The balance between excitation and inhibition is essential for maintaining proper brain function in the central nervous system. Inhibitory synaptic transmission plays an important role in maintaining this balance. Inhibitory synaptic transmission faces greater kinetic demands than excitatory synaptic transmission, yet remains less well understood. In particular, the dynamics and exocytosis of single inhibitory vesicles have not been investigated due to both technical and practical limitations. Using quantum dots (QDs)-conjugated antibodies against the luminal domain of the vesicular GABA transporter (VGAT) to selectively label single GABAergic inhibitory vesicles and dual-focus imaging optics, we tracked single inhibitory vesicles up to the moment of exocytosis (i.e., fusion) in three dimensions in real time. Using three-dimensional trajectories, we found that the total travel length before fusion of inhibitory synaptic vesicles was smaller than that of synaptotagmin-1 (Syt1)-labeled vesicles. Fusion times of inhibitory vesicles were shorter compared with those of Syt1-labeled vesicles. We also found a close relationship between release probability to the proximity to fusion sites and total travel length of inhibitory synaptic vesicles.

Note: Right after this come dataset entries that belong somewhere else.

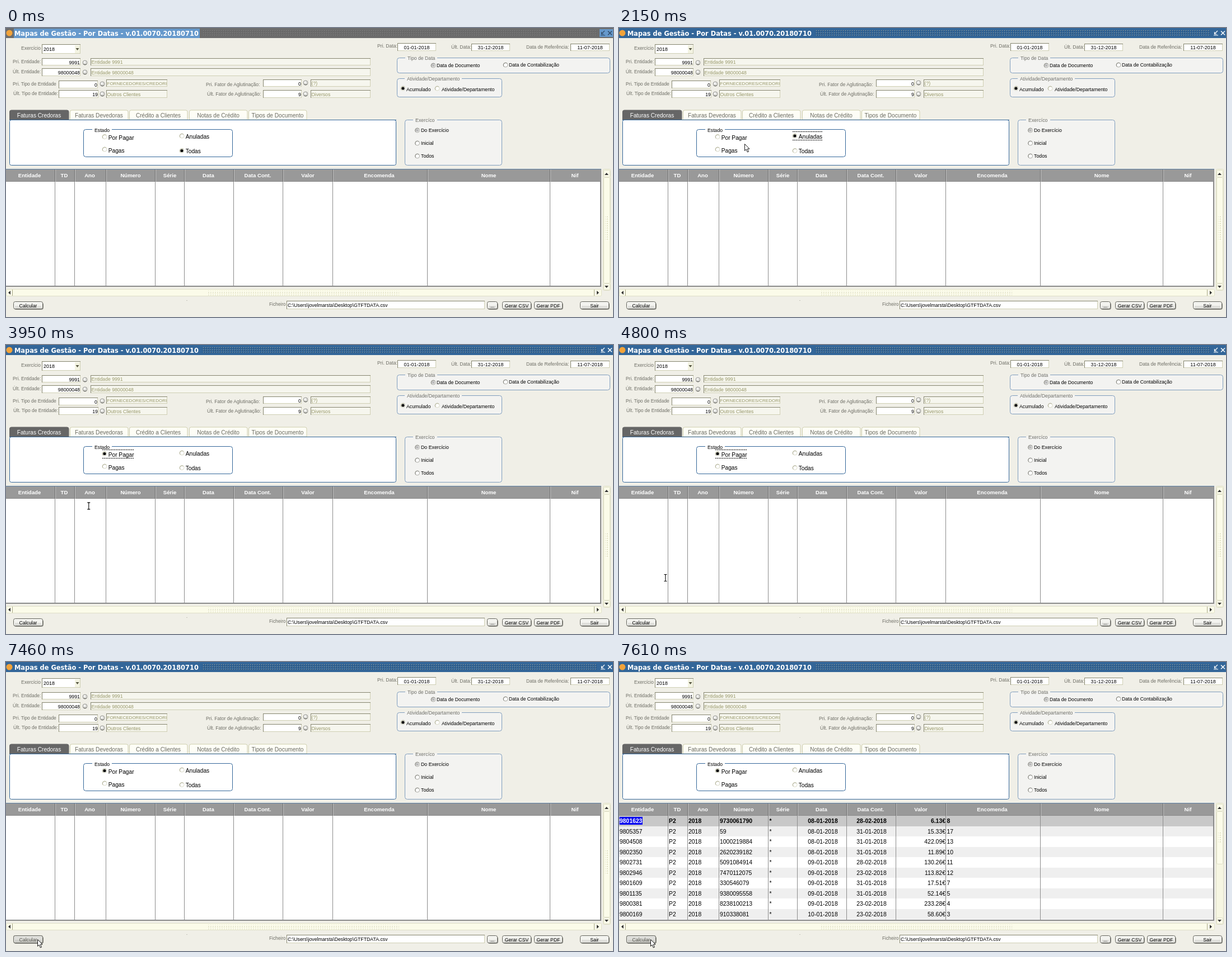
Write an HTML page that moves like this. It is 1084 by 517 pixels and loops after 8000 ms.

```html
<!DOCTYPE html>
<html lang="pt">
<head>
<meta charset="utf-8">
<title>Mapas de Gestão</title>
<style>
html, body { margin: 0; width: 100%; height: 100%; overflow: hidden; background: #f0efe7; }
svg { display: block; width: 100vw; height: 100vh; font-family: "Liberation Sans", Arial, sans-serif; }
text { white-space: pre; }
</style>
</head>
<body>
<svg id="stage" viewBox="0 0 1084 517"></svg>
<script>
const LOOP = 8000;
const BLUE = '#336699', GREY = '#6e6e66', OLIVE = '#98986a', BG = '#f0efe7', CREAM = '#fbfbe9';
const RIM = '#dfdfc8';
const stage = document.getElementById('stage');
let layer = stage;

function el(tag, attrs, parent = layer) {
  const node = document.createElementNS('http://www.w3.org/2000/svg', tag);
  for (const key in attrs) node.setAttribute(key, attrs[key]);
  parent.appendChild(node);
  return node;
}
// Boxes are given by their left, top, right and bottom edges.
const box = (l, t, r, b, fill) =>
  el('rect', { x: l, y: t, width: r - l, height: b - t, fill, 'shape-rendering': 'crispEdges' });
const frame = (l, t, r, b, stroke, fill = 'none', rx = 3) =>
  el('rect', { x: l + .5, y: t + .5, width: r - l - 1, height: b - t - 1, rx, fill, stroke });
const path = (d, attrs) => el('path', { d, fill: 'none', ...attrs });
const show = (node, on) => node.setAttribute('visibility', on ? 'visible' : 'hidden');

// Text is centred vertically on y by its capital height.
function label(x, y, words, size = 8.5, fill = GREY, anchor = 'start', extra = {}) {
  const node = el('text', { x, y: y + size * .36, 'font-size': size, fill, 'text-anchor': anchor, ...extra });
  node.textContent = words;
  return node;
}
function group(parent = stage) {
  layer = el('g', {}, parent);
  return layer;
}

function field(l, t, r, b, fill = '#fff') {
  box(l, t, r, b, '#85856f');
  box(l + 1, t + 1, r, b, '#cfcfb4');
  box(l + 1, t + 1, r - 1, b - 1, fill);
}
function numberField(l, t, r, b, value) {
  field(l, t, r, b);
  label(r - 1, (t + b) / 2 + 1, value, 8.8, '#000', 'end');
}
function readOnly(l, t, r, b, value, size = 8.7) {
  field(l, t, r, b, '#f6f6ee');
  label(l + 1.5, (t + b) / 2 + .5, value, size, OLIVE);
}
function dateField(l, t, r, b, value) {
  field(l, t, r, b);
  label((l + r) / 2, (t + b) / 2 + .5, value, 9, '#000', 'middle');
}
function lookup(x, y) {
  el('circle', { cx: x, cy: y, r: 4, fill: '#dcdcd8', stroke: '#8a8a86', 'stroke-width': .8 });
  path(`M${x - 2.5} ${y + 2.8}q2.5 2 5 0`, { stroke: '#55554f' });
  el('circle', { cx: x - .8, cy: y - 1.2, r: 1.6, fill: '#fff' });
}
function fieldset(l, t, r, b, x, width, stroke, fill) {
  frame(l, t, r, b, stroke, fill, 4);
  box(x - 4, t - 1, x + width + 4, t + 2, fill);
}
function radio(x, y, dot, faint) {
  el('circle', { cx: x, cy: y, r: 4, fill: '#fff', stroke: faint ? '#d6d6c2' : '#a2a29a', 'stroke-width': .9 });
  path(`M${x - 2.8} ${y + 2.8}A4 4 0 0 1 ${x + 2.8} ${y - 2.8}`,
    { stroke: faint ? '#a6a68c' : '#80807a', 'stroke-width': .9 });
  return el('circle', { cx: x, cy: y, r: 2.6, fill: dot || 'none' });
}
function button(l, r, words, hover) {
  frame(l + 1, 491, r + 1, 504, '#8a8a84', '#8a8a84');
  frame(l, 489, r, 503, '#66665f', hover ? '#dededa' : '#f3f3ef');
  box(l + 3, 497, r - 3, 502, hover ? '#cdcdc8' : '#dededa');
  label((l + r) / 2, 496.5, words, 8.7, hover ? '#55554f' : '#000', 'middle');
}
function dots(id, size, light, dark) {
  const p = el('pattern', { id, width: size, height: size, patternUnits: 'userSpaceOnUse' });
  el('rect', { width: 1.2, height: 1.2, fill: light }, p);
  el('rect', { x: 1.2, y: 1.2, width: 1.2, height: 1.2, fill: dark }, p);
}

function titleBar(base, plate, light, dark, icons, id) {
  const g = group();
  dots(id, 4, light, dark);
  box(0, 0, 1084, 18, base);
  box(14, 1, 346, 18, plate);
  box(350, 4, 1056, 14, `url(#${id})`);
  box(1060, 2, 1072, 16, plate);
  box(1072, 2, 1084, 16, plate);
  path('M1069 5l-5 5M1063.5 7v4h4M1062 13h8', { stroke: icons, 'stroke-width': 1.2 });
  path('M1075 5.5l7 7M1082 5.5l-7 7', { stroke: icons, 'stroke-width': 1.5 });
  return g;
}

function thumb(bottom, dotTop, dotBottom) {
  const g = group();
  frame(1067, 267, 1079, bottom, RIM, CREAM, 2);
  box(1070, dotTop, 1077, dotBottom, 'url(#grip)');
  return g;
}

// --- Window and title ---
box(0, 0, 1084, 517, BG);
dots('grip', 4, '#fff', '#b5b58f');
const idleBar = titleBar('#6c6c6c', '#6699cc', '#868686', '#5a5a5a', '#2f4a66', 'idleDots');
const activeBar = titleBar(BLUE, BLUE, '#a3a597', '#1f3c58', '#fff', 'activeDots');
group();
el('circle', { cx: 6, cy: 9, r: 5.5, fill: '#f2a33a' });
label(15, 9.5, 'Mapas de Gestão - Por Datas - v.01.0070.20180710', 11.4, '#fff', 'start',
  { 'font-family': '"DejaVu Sans", Verdana, sans-serif', 'font-weight': 'bold' });

// --- Filters on the left ---
label(27, 36, 'Exercício');
field(64, 29, 133, 46);
label(67, 38, '2018', 9, '#000');
box(123, 31, 132, 45, '#f3f3e2');
path('M124.5 36h6l-3 4z', { fill: '#55553f' });

label(12, 60, 'Pri. Entidade:', 8.4);
numberField(64, 54, 133, 67, '9991');
lookup(141, 62);
readOnly(151, 54, 651, 67, 'Entidade 9991');
label(12, 78, 'Últ. Entidade:', 8.4);
numberField(64, 72, 133, 86, '98000048');
lookup(141, 79);
readOnly(151, 72, 651, 86, 'Entidade 98000048');

label(12, 100, 'Pri. Tipo de Entidade', 8.4);
numberField(94, 94, 164, 108, '0');
lookup(172, 100);
readOnly(179, 92, 288, 105, 'FORNECEDORES/CREDORI', 8);
label(13, 117, 'Últ. Tipo de Entidade:', 8.4);
numberField(94, 111, 165, 125, '19');
lookup(172, 118);
readOnly(179, 111, 288, 125, 'Outros Clientes');

label(357, 101, 'Pri. Fator de Aglutinação:', 8.6);
numberField(459, 92, 528, 105, '0');
lookup(535, 98);
readOnly(544, 92, 651, 105, '(?)');
label(359, 118, 'Últ. Fator de Aglutinação:', 8.6);
numberField(459, 111, 528, 125, '9');
lookup(535, 118);
readOnly(544, 111, 651, 125, 'Diversos');

// --- Dates and groups on the right ---
label(663, 32, 'Pri. Data:', 8.6);
dateField(699, 27, 768, 41, '01-01-2018');
label(795, 34, 'Últ. Data:', 8.6);
dateField(831, 28, 900, 41, '31-12-2018');
label(929, 34, 'Data de Referência:', 8.6);
dateField(1008, 28, 1078, 41, '11-07-2018');

const SOFT = '#7f9dbd', PALE = '#f3f3f1';
fieldset(698, 53, 1079, 81, 717, 49, SOFT, PALE);
label(717, 54, 'Tipo de Data', 8.7);
radio(763, 67, '#bbb');
label(769, 66.5, 'Data de Documento', 8.7, '#000');
radio(892, 66);
label(898, 66, 'Data de Contabilização', 8.7, '#000');

fieldset(698, 90, 886, 124, 716, 94, SOFT, PALE);
label(716, 90.5, 'Atividade/Departamento', 8.8);
radio(709, 108, '#000', true);
label(715, 109.5, 'Acumulado', 8.7, '#000');
radio(770, 108, '', true);
label(778, 109.5, 'Atividade/Departamento', 8.8, '#000');

fieldset(712, 164, 886, 246, 731, 35, SOFT, PALE);
label(731, 165, 'Exercíco', 8.9);
['Do Exercício', 'Inicial', 'Todos'].forEach((words, i) => {
  radio(734.5, 183 + 23 * i, i ? '' : '#bbb');
  label(741, 182.5 + 23 * i, words, 8.8, '#000');
});

// --- Tabs ---
frame(6, 164, 697, 246, BLUE, '#fff');
['Faturas Credoras', 'Faturas Devedoras', 'Crédito a Clientes', 'Notas de Crédito', 'Tipos de Documento']
  .forEach((words, i) => {
    const l = Math.round(6 + 106.6 * i) + (i ? 1 : 0), r = l + (i ? 104 : 106);
    path(`M${l + .5} 164V150q0-3 3-3H${r - 3}q3 0 3 3V164z`,
      { fill: i ? '#fdfdf6' : '#666', stroke: i ? '#cfcfae' : '#666' });
    label((l + r) / 2, 156.5, words, 10.1, i ? '#6a6a62' : '#fff', 'middle');
  });
box(6, 164, 697, 165, BLUE);

fieldset(138, 181, 405, 231, 158, 27, BLUE, '#fff');
label(158, 182.5, 'Estado', 8.7, '#000');
function option(x, y, words, textY, width, top) {
  const dot = radio(x, y, '', true);
  label(x + 6.7, textY, words, 10.2, '#000');
  const focus = path(`M${x - 4} ${top + .5}h${width}M${x - 4} ${top + 15.5}h${width}`,
    { stroke: '#000', 'stroke-dasharray': '2 1', 'shape-rendering': 'crispEdges' });
  return { dot, focus };
}
const options = {
  due: option(176, 194.5, 'Por Pagar', 196, 56, 187),
  paid: option(176, 217, 'Pagas', 219, 41, 210),
  void: option(314, 193, 'Anuladas', 194.5, 53, 185),
  all: option(314, 219.5, 'Todas', 220.5, 40, 212)
};

// --- Table ---
const EDGES = [88, 123, 179, 267, 319, 407, 495, 584, 753, 972];
const HEADS = [['Entidade', 42], ['TD', 104], ['Ano', 149.5], ['Número', 222.5], ['Série', 292.5],
  ['Data', 361.5], ['Data Cont.', 449.5], ['Valor', 539], ['Encomenda', 666.5], ['Nome', 862], ['Nif', 1016]];
const RECORDS = `9801623 9730061790 08-01 28-02 6.13 8
9805357 59 08-01 31-01 15.33 17
9804508 1000219884 08-01 31-01 422.09 13
9802350 2620239182 08-01 31-01 11.89 10
9802731 5091084914 09-01 28-02 130.26 11
9802946 7470112075 09-01 23-02 113.82 12
9801609 330546079 09-01 31-01 17.51 7
9801135 9380095558 09-01 31-01 52.14 5
9800381 8238100213 09-01 23-02 233.28 4
9800169 910338081 10-01 23-02 58.60 3`.split('\n').map(line => line.split(' '));

box(0, 252, 1063, 463, '#8a8a8a');
box(0, 252, 1063, 253, '#5d7fa3');
box(0, 275, 1061, 461, '#fff');
box(0, 253, 1062, 274, '#999');
HEADS.forEach(([words, x]) =>
  label(x, 264, words, 9.6, '#fff', 'middle', { 'font-weight': 'bold' }));

const rows = group();
RECORDS.forEach(([entity, number, date, posted, value, order], i) => {
  const y = 284.5 + 18.52 * i, weight = { 'font-weight': i ? 'normal' : 'bold' };
  box(0, Math.round(y - 9.5), 1061, Math.min(461, Math.round(y + 9)), i ? (i % 2 ? '#efefef' : '#fff') : '#c8c8c8');
  if (!i) box(1, 277, 42, 291, '#0000f0');
  const cell = (x, words, anchor, fill = '#000') => label(x, y, words, 10.45, fill, anchor, weight);
  cell(1, entity, 'start', i ? '#000' : '#fff');
  cell(89, 'P2');
  cell(124, '2018');
  cell(180, number);
  cell(268.5, '*');
  cell(364, date + '-2018', 'middle');
  cell(451, posted + '-2018', 'middle');
  cell(583, value + '€', 'end');
  cell(585.5, order);
});
group();
EDGES.forEach(x => {
  box(x - 1, 253, x, 275, '#6e6e6e');
  box(x, 253, x + 1, 275, '#c4c4c4');
  box(x - 1, 275, x, 461, '#8c8c8c');
});

// --- Scroll bars ---
frame(1066, 252, 1080, 470, RIM, '#f6f6e2', 2);
frame(1067, 254, 1079, 267, RIM, CREAM, 2);
path('M1069 263h7l-3.5-4z', { fill: '#333' });
frame(1067, 457, 1079, 469, RIM, CREAM, 2);
path('M1069 461h7l-3.5 4z', { fill: '#333' });
const longThumb = thumb(457, 335, 381);
const shortThumb = thumb(362, 303, 323);
group();
frame(0, 467, 1064, 480, RIM, CREAM, 2);
box(11, 468, 12, 479, '#a9a988');
box(1050, 468, 1051, 479, '#a9a988');
path('M8 470v7l-4-3.5z', { fill: '#333' });
path('M1055 470v7l4-3.5z', { fill: '#333' });
box(360, 470, 702, 478, 'url(#grip)');

// --- Bottom line ---
button(13, 66, 'Calcular');
const hotButton = group();
button(13, 66, 'Calcular', true);
group();
box(322, 487, 324, 488, '#c4c4ba');
label(470, 494.5, 'Ficheiro', 8.3);
field(501, 488, 855, 503);
label(503, 496, 'C:\\Users\\jovelmarsta\\Desktop\\GTFTDATA.csv', 8.75, '#000');
button(859, 878, '...');
button(886, 938, 'Gerar CSV');
button(943, 994, 'Gerar PDF');
button(1025, 1077, 'Sair');

// --- Pointers, drawn with the hot spot at the origin ---
const pointer = group();
const arrow = path('M.5 .5V12.5L3.2 10L5.4 15L7.5 14.1L5.3 9.2H9z', { fill: '#fff', stroke: '#000', 'stroke-width': .9 });
const beam = path('M-2.5 -6H-.6L0 -5.4L.6 -6H2.5M0 -5.5V5.5M-2.5 6H-.6L0 5.4L.6 6H2.5', { stroke: '#000', 'stroke-width': 1.1 });
const busy = group(pointer);
el('circle', { cx: .5, cy: .5, r: 6.3, fill: 'none', stroke: '#3fa3d8', 'stroke-width': 3.4 });
const glint = path('M-5.8 .5A6.3 6.3 0 0 1 .5 -5.8', { stroke: '#b5e4f7', 'stroke-width': 2.4 });

// Each move: first step, last step, number of steps, end point.
const MOVES = [
  [100, 100, 1, 680, 441.5], [250, 490, 4, 430, 229], [700, 1290, 9, 328, 195],
  [1840, 2150, 5, 224, 207], [2230, 2480, 4, 187, 222], [2770, 3000, 4, 190, 197],
  [3320, 3320, 1, 190, 213], [3700, 4340, 9, 95, 381.5], [4580, 4800, 4, 83, 416.5],
  [5130, 5290, 3, 83, 470], [5360, 5590, 4, 56, 496]
];
function pointerAt(t) {
  let x = 726.5, y = 449.5;
  for (const [from, to, count, endX, endY] of MOVES) {
    if (t < from) break;
    const done = to > from ? 1 + Math.floor((t - from) / (to - from) * (count - 1) + 1e-6) : 1;
    const k = Math.min(done, count) / count;
    x += (endX - x) * k;
    y += (endY - y) * k;
  }
  return [x, y];
}

// Latest value whose start time has passed.
const pick = (t, steps) => steps.reduce((now, [at, value]) => t >= at ? value : now, '');
const CHOSEN = [[0, 'all'], [1510, 'void'], [2700, 'paid'], [3240, 'due']];
const PRESSED = [[1370, 'void'], [1510, ''], [2560, 'paid'], [2700, ''], [3170, 'due'], [3240, '']];
const FOCUSED = [[1440, 'void'], [2630, 'paid'], [3170, 'due'], [5820, '']];

function draw(t) {
  const chosen = pick(t, CHOSEN), pressed = pick(t, PRESSED), focused = pick(t, FOCUSED);
  for (const name in options) {
    const { dot, focus } = options[name], down = name === pressed;
    dot.setAttribute('fill', down ? '#949494' : name === chosen ? '#000' : 'none');
    dot.setAttribute('r', down ? 4 : 2.6);
    show(focus, name === focused);
  }
  const filled = t >= 7530, waiting = t >= 5820 && t < 7460;
  show(idleBar, t < 1440);
  show(activeBar, t >= 1440);
  show(rows, filled);
  show(longThumb, !filled);
  show(shortThumb, filled);
  show(hotButton, t >= 5590);

  const [x, y] = pointerAt(t), overTable = y > 275 && y < 461, seen = t >= 70;
  pointer.setAttribute('transform', `translate(${x} ${y})`);
  show(arrow, seen && !overTable && !waiting);
  show(beam, seen && overTable);
  show(busy, waiting);
  glint.setAttribute('transform', `rotate(${t < 7150 ? 0 : 120} .5 .5)`);
}

const start = performance.now();
function tick() {
  draw((performance.now() - start) % LOOP);
  requestAnimationFrame(tick);
}
draw(0);
tick();
</script>
</body>
</html>
```
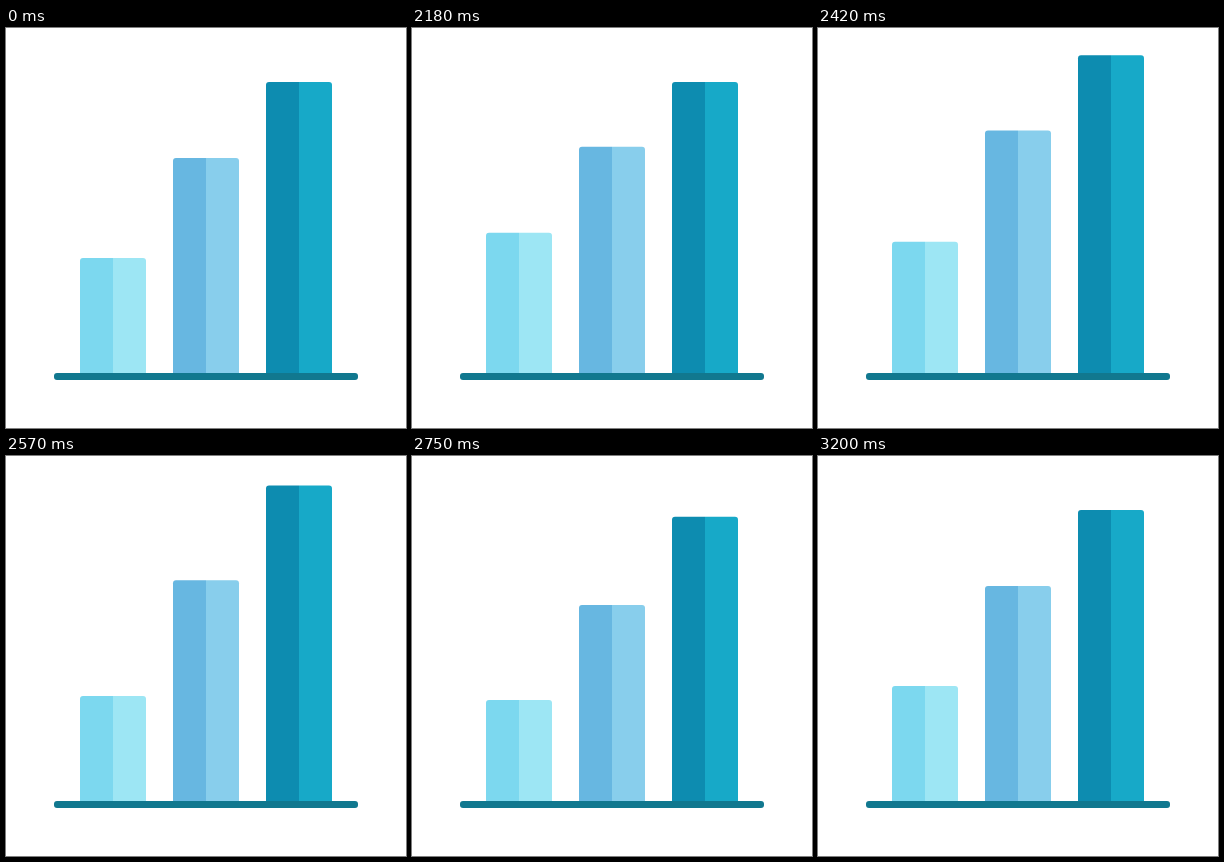
Write an HTML page that moves like this. It is 400 px wide and 400 px high and loops after 3230 ms.

```html
<!DOCTYPE html>
<html lang="en">
<head>
<meta charset="utf-8">
<title>Bar chart</title>
<style>
  html, body { margin: 0; width: 100%; height: 100%; overflow: hidden; background: #fff; }
  svg { display: block; width: 100%; height: 100%; }
</style>
</head>
<body>
<svg viewBox="0 0 400 400" xmlns="http://www.w3.org/2000/svg">
  <g id="bars"></g>
  <rect x="48" y="345" width="304" height="7" rx="3" fill="#11788f"/>
</svg>
<script>
const LOOP = 3230, START = 2000, STEP = 30;
const HALF = 33, R = 3, BASE = 349, RISE = 28;

// delay is counted in steps, dip is how far the bar sinks below rest
const bars = [
  { x: 74, top: 230, delay: 0, dip: 17, colors: ['#7cd8ef', '#9de6f4'] },
  { x: 167, top: 130, delay: 3.2, dip: 19, colors: ['#67b7e1', '#88ceec'] },
  { x: 260, top: 54, delay: 7, dip: 19, colors: ['#0d8cb0', '#17a9c8'] }
];

const group = document.getElementById('bars');
for (const bar of bars) {
  bar.halves = bar.colors.map(color => {
    const path = document.createElementNS('http://www.w3.org/2000/svg', 'path');
    path.setAttribute('fill', color);
    return group.appendChild(path);
  });
}

// Bezier easing with control points (x1, 0) and (x2, 1)
function ease(x, x1, x2) {
  let lo = 0, hi = 1;
  for (let i = 0; i < 24; i++) {
    const s = (lo + hi) / 2, r = 1 - s;
    if (3 * r * r * s * x1 + 3 * r * s * s * x2 + s * s * s < x) lo = s;
    else hi = s;
  }
  return lo * lo * (3 - 2 * lo);
}

function offset(n, dip) {
  if (n <= 0 || n >= 33) return 0;
  if (n < 10) return -RISE * ease(n / 10, 0.4, 0.1);
  if (n < 22) return -RISE + (RISE + dip) * ease((n - 10) / 12, 1 / 3, 2 / 3);
  return dip * (1 - ease((n - 22) / 11, 1 / 3, 2 / 3));
}

function drawBar({ x, top, delay, dip, halves }, n) {
  const y = top + offset(n - delay, dip);
  const mid = x + HALF, right = mid + HALF;
  halves[0].setAttribute('d', `M${x} ${BASE}V${y + R}q0 ${-R} ${R} ${-R}H${mid}V${BASE}z`);
  halves[1].setAttribute('d', `M${right} ${BASE}V${y + R}q0 ${-R} ${-R} ${-R}H${mid}V${BASE}z`);
}

function frame() {
  const t = performance.now() % LOOP;
  const n = Math.max(0, Math.floor((t - START) / STEP));
  for (const bar of bars) drawBar(bar, n);
  requestAnimationFrame(frame);
}
frame();
</script>
</body>
</html>
```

Furthermore, inhibitory synaptic vesicles exhibited a higher prevalence of kiss-and-run fusion than Syt1-labeled vesicles. Thus, our results showed that inhibitory synaptic vesicles have the unique dynamics and fusion properties that facilitate their ability to support fast synaptic inhibition.
bioRxiv Subject Collection: Neuroscience